Along the way, the 530e was a delight to drive. The new 5 is surprisingly soft in its suspension rates, as BMW is clearly chasing the Mercedes-Benz E-Class comfort benchmark, and combined with the relatively quiet drivetrain that makes this by far the most relaxing 5 in which to travel. It's so hushed that you never need to talk more loudly than in a murmur for your passenger to hear you clearly, and only occasionally does the (slightly uncouth) rasp of the petrol engine intrude on your repose.
It's also quite rewarding to drive. No new 5 that we've yet driven has truly rewarding steering (it's all a bit numb), but the 530e doesn't fall into the trap of the related X5 xDrive40e plugin hybrid, which has genuinely weird dynamics and horrible steering. The 530e drives like a 5 Series - smooth, assured and enjoyable, with only an occasional jiggle from the suspension that reminds you of its copious 1,800kg weight.
What you get for your Money:
Well, you get two engines for a start... The new 5 Series is generally much better equipped as standard than the old F10 model, but has seen a significant climb in its base price as a result. The fact that you get a €5,000 grant from the SEAI and a €2,500 rebate on your Vehicle Registration Tax (VRT) cost, as an incentive for buying an electric car, helps, but there's no getting away from the fact that the 530e doesn't have the price advantage of the smaller 330e hybrid. The 330e is as much as €4,000 cheaper than an equivalent 320d diesel, but the 530e is around €2,000 more than a 520d, model-for-model. That means it will have a mountain to climb when trying to convince diesel devotees to switch to electric power. BMW seems to be confident that it has a winner on its hands though, which suggests that the Germans suspect there might be company car rule changes afoot in the next Budget, which might give hybrids a boost. Interesting.

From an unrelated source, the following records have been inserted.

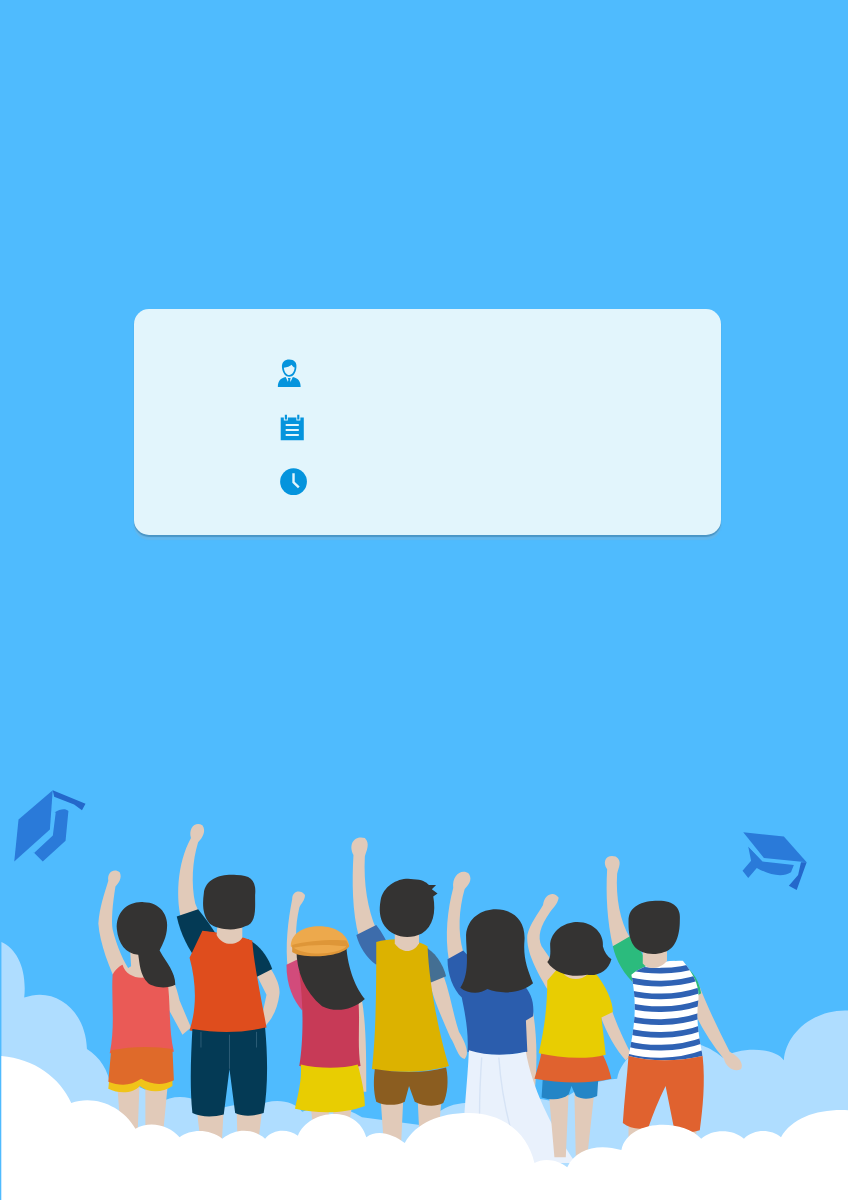
<!DOCTYPE html>
<html lang="en">
<head>
<meta charset="utf-8">
<title>Graduation poster</title>
<style>
:root{
  --sky:#4fbbfe; --cloud-back:#afddff; --cloud-front:#fff;
  --card:#e2f5fc; --icon:#0594dd;
  --skin:#e1cab9; --skin-shade:#d3b9a7; --hair:#343332;
  --cap:#2a7ad9;
  --coral:#ea5a56; --orange:#df6a2a; --sun:#f0c419;
  --vest:#df4d1d; --navy:#043a55;
  --pink:#d24b7b; --rose:#c73a57; --straw:#eda94c; --straw-dark:#de9638; --lemon:#e8cd02;
  --gold:#dcb200; --denim:#3d6cab; --brown:#8b5d20;
  --royal:#2b5dad; --pale:#e9f1fc; --rust:#e0622f; --blue:#2485c6;
  --green:#2bbb7d; --stripe:#2f62b4;
}
*{margin:0;padding:0;box-sizing:border-box}
html,body{width:848px;height:1200px;overflow:hidden;background:var(--sky)}
.poster{position:relative;width:848px;height:1200px;overflow:hidden;background:var(--sky)}
.scene{position:absolute;inset:0;width:848px;height:1200px;display:block}
.card{position:absolute;left:134px;top:309px;width:587px;height:226px;border-radius:15px;background:var(--card);box-shadow:0 2px 1px rgba(58,126,170,.6),0 5px 1px rgba(120,180,220,.5)}
.details{list-style:none}
.details li{position:absolute;left:142px;width:34px;height:30px}
.details li:nth-child(1){top:49px}
.details li:nth-child(2){top:104px}
.details li:nth-child(3){top:157px}
.details svg{width:34px;height:30px;display:block;overflow:visible;fill:var(--icon)}
.arm{fill:none;stroke:var(--skin);stroke-linecap:round;stroke-linejoin:round}
.skin{fill:var(--skin)} .shade{fill:var(--skin-shade)} .hair{fill:var(--hair)}
</style>
</head>
<body>
<main class="poster">
<svg class="scene" viewBox="0 0 595 842" preserveAspectRatio="none" role="img" aria-label="Seven children seen from behind, waving among clouds as graduation caps fly">
  <defs>
    <clipPath id="striped-shirt"><path d="M443 684C452 676 468 674 479 674C487 684 491 692 490 702C488 716 491 730 493 741C476 745 456 745 441 741C444 726 448 708 443 684Z"/></clipPath>
    <path id="wave" d="M436 0C450 5 476 7 498 -3"/>
  </defs>

  <g class="clouds-back" fill="var(--cloud-back)">
    <path d="M1 661C12 666 19 680 17 700C38 692 60 708 61 736C70 742 76 750 78 764C90 758 104 762 112 774C124 766 140 770 150 780C162 774 172 775 180 776C192 770 206 772 212 780C228 774 246 778 254 784L300 790C306 778 318 774 328 774C350 768 372 768 392 774C406 762 420 758 433 757C436 740 456 728 476 731C492 731 501 737 507 742C520 734 544 735 550 744C551 726 570 708 595 709V842H1Z"/>
  </g>

  <g class="flying-caps" fill="var(--cap)">
    <path d="M37 554.500L13 575L10 604.500L35 582Z"/>
    <path d="M37 554.500L60 564L57.500 568.500L52 564.500L38 559Z" fill="#2468cb"/>
    <path d="M38.500 570C42 567.500 46 567 48 569L46 590L30 604.500L23.500 598L36.500 586Z"/>
    <path d="M38.500 570L36.500 586L23.500 598" fill="none" stroke="var(--sky)" stroke-width="1.200"/>
    <path d="M521.500 584L550 587L566 605L536 602Z"/>
    <path d="M525 594L535 604.500L557 607L555 612C549 616 540 614 531 609L525 616L521 611L527 604Z"/>
    <path d="M524 592L535.500 603.500L558 605.500" fill="none" stroke="var(--sky)" stroke-width="1.200"/>
    <path d="M566 605L559 624.500L553.500 621.500L560 614L562 605Z" fill="#2468cb"/>
  </g>

  <g class="child-coral-top">
    <path class="skin" d="M76 618C75 612 80 609 84 612C86 616 83 620 81 622C79 634 78 646 79 652C82 664 87 676 92 682L83 692C77 680 70 662 69 648C70 636 73 628 76 618Z"/>
    <path class="skin" d="M112 678C120 682 124 692 126 702L134 721L128 726L116 704Z"/>
    <path class="skin" d="M82 758H98L96 810H86ZM102 758H118L113 810H102Z"/>
    <path class="skin" d="M91 662H107V676L118 682V692L80 692L82 684L92 678Z"/>
    <path d="M79 684C81 680 84 678 86 677C89 688 106 689 110 680L117 684C120 702 118 722 122 738L77 739C81 720 78 702 79 684Z" fill="var(--coral)"/>
    <path d="M77 754L76 764C84 768 94 767 98 762C104 767 114 767 121 762V752Z" fill="var(--sun)"/>
    <path d="M78 737C92 734 108 734 121 736L122 758C114 762 106 761 99 757C92 762 84 762 76 759Z" fill="var(--orange)"/>
    <path class="hair" d="M82 652C81 640 90 632 101 633C112 633 119 642 117 653C116 660 113 664 112 667C117 676 123 682 123 691C117 694 108 693 104 690C98 684 98 676 97 670C88 669 83 662 82 652Z"/>
  </g>

  <g class="child-orange-vest">
    <path class="skin" d="M134 588C132 581 137 576 142 579C145 583 142 588 139 591C135 604 134 620 137 634L142 646L128 648C123 632 124 606 134 588Z"/>
    <path d="M178 680L188 677C193 684 197 692 196 698C195 706 192 714 186 720L184 712L187 698Z" class="skin"/>
    <path class="skin" d="M138 778H157L155 812H142ZM166 778H184L180 812H167Z"/>
    <path d="M124 643L139 638C144 644 148 650 152 656L140 676C132 666 127 656 124 643Z" fill="var(--navy)"/>
    <path d="M174 659C182 663 188 671 191 680L179 686L172 672Z" fill="var(--navy)"/>
    <path d="M142 653C150 654 168 656 177 660C178 676 184 704 187 721C170 726 150 726 133 723C138 708 138 690 133 672Z" fill="var(--vest)"/>
    <path class="skin" d="M153 644H170V658C166 664 156 664 152 656Z"/>
    <path d="M135 722C152 725 170 725 186 721C188 742 188 764 185 781C179 783 171 784 165 781L161 750L157 782C150 784 141 784 135 781C133 762 134 740 135 722Z" fill="var(--navy)"/>
    <path d="M141 724V735M180 724V735M161 726V750" stroke="#2c5c76" stroke-width=".7"/>
    <path class="hair" d="M143 627C144 616 156 613 166 614C176 614 180 618 179 628C179 638 180 648 172 650C164 654 152 652 147 648C142 642 142 634 143 627Z"/>
  </g>

  <g class="child-straw-hat">
    <path class="skin" d="M205 631C205 625 211 624 214 628C214 632 211 634 210 637C207 650 207 662 210 675L202 680C200 664 202 646 205 631Z"/>
    <path class="skin" d="M246 702L254 702C257 720 257 742 257 766H252C250 750 249 730 246 702Z"/>
    <path class="skin" d="M218 776H231L229 812H222ZM234 776H247L241 812H233Z"/>
    <path d="M201 677L209 673L218 688L212 709C206 702 201 692 201 677Z" fill="var(--pink)"/>
    <path d="M210 682C222 684 240 686 250 692C254 710 250 730 253 748C240 751 222 750 210 748C213 730 213 704 210 682Z" fill="var(--rose)"/>
    <path d="M211 747C224 750 240 750 251 747C254 758 256 768 256 776C240 782 222 781 207 778C209 768 212 758 211 747Z" fill="var(--lemon)"/>
    <path class="hair" d="M208 666L243 664C244 680 250 694 256 701C246 710 234 710 226 706C214 696 208 682 208 666Z"/>
    <path d="M204 664C204 655 213 650 224 650C236 650 244 656 245 664C234 672 212 672 204 664Z" fill="var(--straw)"/>
    <path d="M205 663C216 660 234 659 243 660L245 664C240 672 212 673 205 668Z" fill="var(--straw-dark)"/>
    <path d="M206 665C220 662 234 663 243 664C238 670 214 671 206 665Z" fill="var(--straw)"/>
  </g>

  <g class="child-gold-shirt">
    <path class="skin" d="M248 600C244 592 249 586 256 588C260 592 257 597 256 601C255 620 258 638 264 652L252 658C247 640 247 618 248 600Z"/>
    <path class="skin" d="M301 688L311 684C316 698 318 712 322 724C328 734 329 740 326 743C321 742 320 734 316 728C311 716 305 704 301 688Z"/>
    <path class="skin" d="M267 770H283L281 812H270ZM293 770H310L306 812H295Z"/>
    <path d="M250 656L264 649C268 654 271 660 274 666L264 677C257 672 252 664 250 656Z" fill="var(--denim)"/>
    <path d="M297 664C305 667 311 677 313 685L301 690L295 676Z" fill="#446f93"/>
    <path d="M264 661C274 658 290 658 300 664C301 690 308 726 315 748C298 753 278 753 261 750C264 724 264 690 264 661Z" fill="var(--gold)"/>
    <path class="skin" d="M277 648H294V662C289 670 281 668 277 662Z"/>
    <path d="M263 750C280 753 298 753 313 749C315 758 314 768 311 774C305 777 297 776 291 773L287 762L284 773C278 776 270 776 264 773C262 766 262 758 263 750Z" fill="var(--brown)"/>
    <path class="hair" d="M267 632C269 620 282 615 290 617C296 617 299 619 301 621L306 621L303 624L307 627L304 629C306 640 304 650 296 655C286 660 275 657 270 650C266 644 266 638 267 632Z"/>
  </g>

  <g class="child-long-skirt">
    <path class="skin" d="M318 623C317 614 324 609 329 613C332 618 328 621 326 624C322 638 321 654 325 668L315 674C312 656 314 638 318 623Z"/>
    <path class="skin" d="M367 712L374 710C377 728 377 748 375 768L370 766Z"/>
    <path d="M314 673L325 667C334 678 354 684 366 690C373 696 375 704 374 713L369 716L370 738C356 741 342 741 328 738C329 724 326 710 324 700C318 694 314 684 314 673Z" fill="var(--royal)"/>
    <path d="M329 737C342 741 356 741 369 738C373 762 386 790 404 816H325C324 790 328 762 329 737Z" fill="var(--pale)"/>
    <path d="M350 742C352 770 358 795 366 816M338 742C336 770 336 795 338 816" fill="none" stroke="#d6e3f5" stroke-width="1"/>
    <path class="hair" d="M327 656C328 644 338 638 348 638C360 638 369 646 368 660C367 672 370 680 374 690C366 697 352 698 342 694C336 698 328 697 323 693C330 682 327 668 327 656Z"/>
  </g>

  <g class="child-yellow-shirt">
    <path class="skin" d="M381 635C382 627 389 625 392 630C391 635 388 637 386 640C379 650 377 657 380 664L394 684L384 694C377 682 369 668 370 656C372 648 377 642 381 635Z"/>
    <path class="skin" d="M421 712L429 708C433 720 438 730 443 740L439 744C432 736 426 726 421 712Z"/>
    <path class="skin" d="M385 766H399L397 812H389ZM403 766H417L412 812H404Z"/>
    <path d="M381 754L380 770C387 772 394 772 399 768L401 762L404 769C409 772 415 771 419 769L420 754Z" fill="var(--blue)"/>
    <path d="M380 738C394 741 410 742 423 740C426 746 428 752 429 757C412 761 392 760 375 757C377 750 379 744 380 738Z" fill="var(--rust)"/>
    <path d="M384 688L391 680C400 684 410 684 418 683C425 692 430 702 430 710L422 714L425 740C410 744 392 742 378 739C382 722 384 706 384 688Z" fill="var(--lemon)"/>
    <path class="skin" d="M396 676H412V684C408 688 400 688 396 684Z"/>
    <path class="hair" d="M386 662C388 651 398 647 405 647C417 647 424 656 423 664C424 668 426 671 429 673C427 681 420 685 412 684C402 686 390 684 384 675C387 672 386 667 386 662Z"/>
  </g>

  <g class="child-striped-shirt">
    <path class="skin" d="M426 610C422 604 426 599 432 601C437 604 434 609 433 613C432 630 435 646 442 658L430 664C426 646 425 628 426 610Z"/>
    <path class="skin" d="M481 696L490 690C496 706 504 722 512 738C518 741 522 746 520 750C515 753 509 748 508 743C497 730 488 714 481 696Z"/>
    <path class="skin" d="M441 786H455L451 812H441ZM474 786H490L486 812H476Z"/>
    <path d="M430 664L442 657C447 662 450 668 454 676L446 691C438 684 432 674 430 664Z" fill="var(--green)"/>
    <path d="M474 674C484 678 490 686 492 697L484 702L474 686Z" fill="var(--green)"/>
    <g clip-path="url(#striped-shirt)">
      <path d="M430 665H500V750H430Z" fill="#fff"/>
      <g fill="none" stroke="var(--stripe)" stroke-width="4">
        <use href="#wave" y="677"/><use href="#wave" y="686"/><use href="#wave" y="695"/><use href="#wave" y="704"/><use href="#wave" y="713"/><use href="#wave" y="722"/><use href="#wave" y="731"/><use href="#wave" y="740"/>
      </g>
    </g>
    <path class="skin" d="M451 662H468V674C464 680 455 681 451 676Z"/>
    <path d="M441 741C456 745 476 745 493 741C495 760 493 778 491 793C485 795 478 795 473 792L467 762C462 772 458 782 455 791C449 793 442 792 437 788C438 772 440 756 441 741Z" fill="var(--rust)"/>
    <path class="hair" d="M441 646C441 636 450 632 462 632C473 632 478 637 477 646C477 656 474 666 466 668C458 671 449 669 445 664C441 658 441 652 441 646Z"/>
  </g>

  <path class="clouds-front" fill="var(--cloud-front)" d="M1 741C24 743 42 756 50 774C66 768 86 776 95 792C106 786 119 790 126 798C134 792 147 792 156 799C166 791 178 792 186 799C192 792 202 792 209 797C216 779 250 774 257 798C265 792 276 796 284 802C292 788 308 781 329 781C352 781 370 794 375 816C382 812 392 814 398 819C404 806 420 802 436 807C440 786 478 784 492 799C500 792 514 792 522 799C529 792 541 792 548 798C556 784 574 778 595 779V842H1Z"/>
</svg>

<section class="card" aria-label="Event details">
  <ul class="details">
    <li aria-label="Person"><svg viewBox="193.700 251.200 23.860 21.050" aria-hidden="true">
      <path d="M195 271.500C195 267 197 265.500 200.500 264.500L203 270L205.500 264.500C209 265.500 211 267 211 271.500Z"/>
      <path d="M202 265.200H204L203.600 266.600L204.300 269L203 271L201.700 269L202.400 266.600Z"/>
      <path d="M197.900 258C197.500 254 200 252.300 203 252.300C206.500 252.300 208.500 254.500 208 258C207.600 262 205.500 264.300 203 264.300C200.500 264.300 198.400 262 197.900 258Z"/>
      <path d="M199.200 258C201.500 257.800 203.500 257 204.700 255.900C205.200 257 206 257.600 206.800 257.900C206.500 261 205 263.100 203 263.100C201 263.100 199.500 261 199.200 258Z" fill="var(--card)"/>
    </svg></li>
    <li aria-label="Class"><svg viewBox="193.700 289.800 23.860 21.050" aria-hidden="true">
      <path d="M197 293H199.200V295H202V293H208V295H210.800V293H213.200V309H197Z"/>
      <path d="M199.900 291H201.400V294.300H199.900ZM208.600 291H210.100V294.300H208.600Z"/>
      <path d="M200.500 298.200H209.700M200.500 301.700H209.700M200.500 305.200H209.700" stroke="var(--card)" stroke-width="1.500"/>
    </svg></li>
    <li aria-label="Time"><svg viewBox="193.700 327 23.860 21.050" aria-hidden="true">
      <circle cx="206" cy="338" r="9.400"/>
      <path d="M206 332V338.400L209.700 342" fill="none" stroke="var(--card)" stroke-width="1.700"/>
    </svg></li>
  </ul>
</section>
</main>
</body>
</html>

Right now, the BMW 530e is looking like a bit of a minority interest, but that could change rapidly if changes in car taxation (especially company car taxation) come in the next Budget. For those living in town and covering small mileages, it's close to a no-brainer, and it's the smoothest and most refined 5 Series of all. Those covering big motorway miles should stick to diesel for now, though.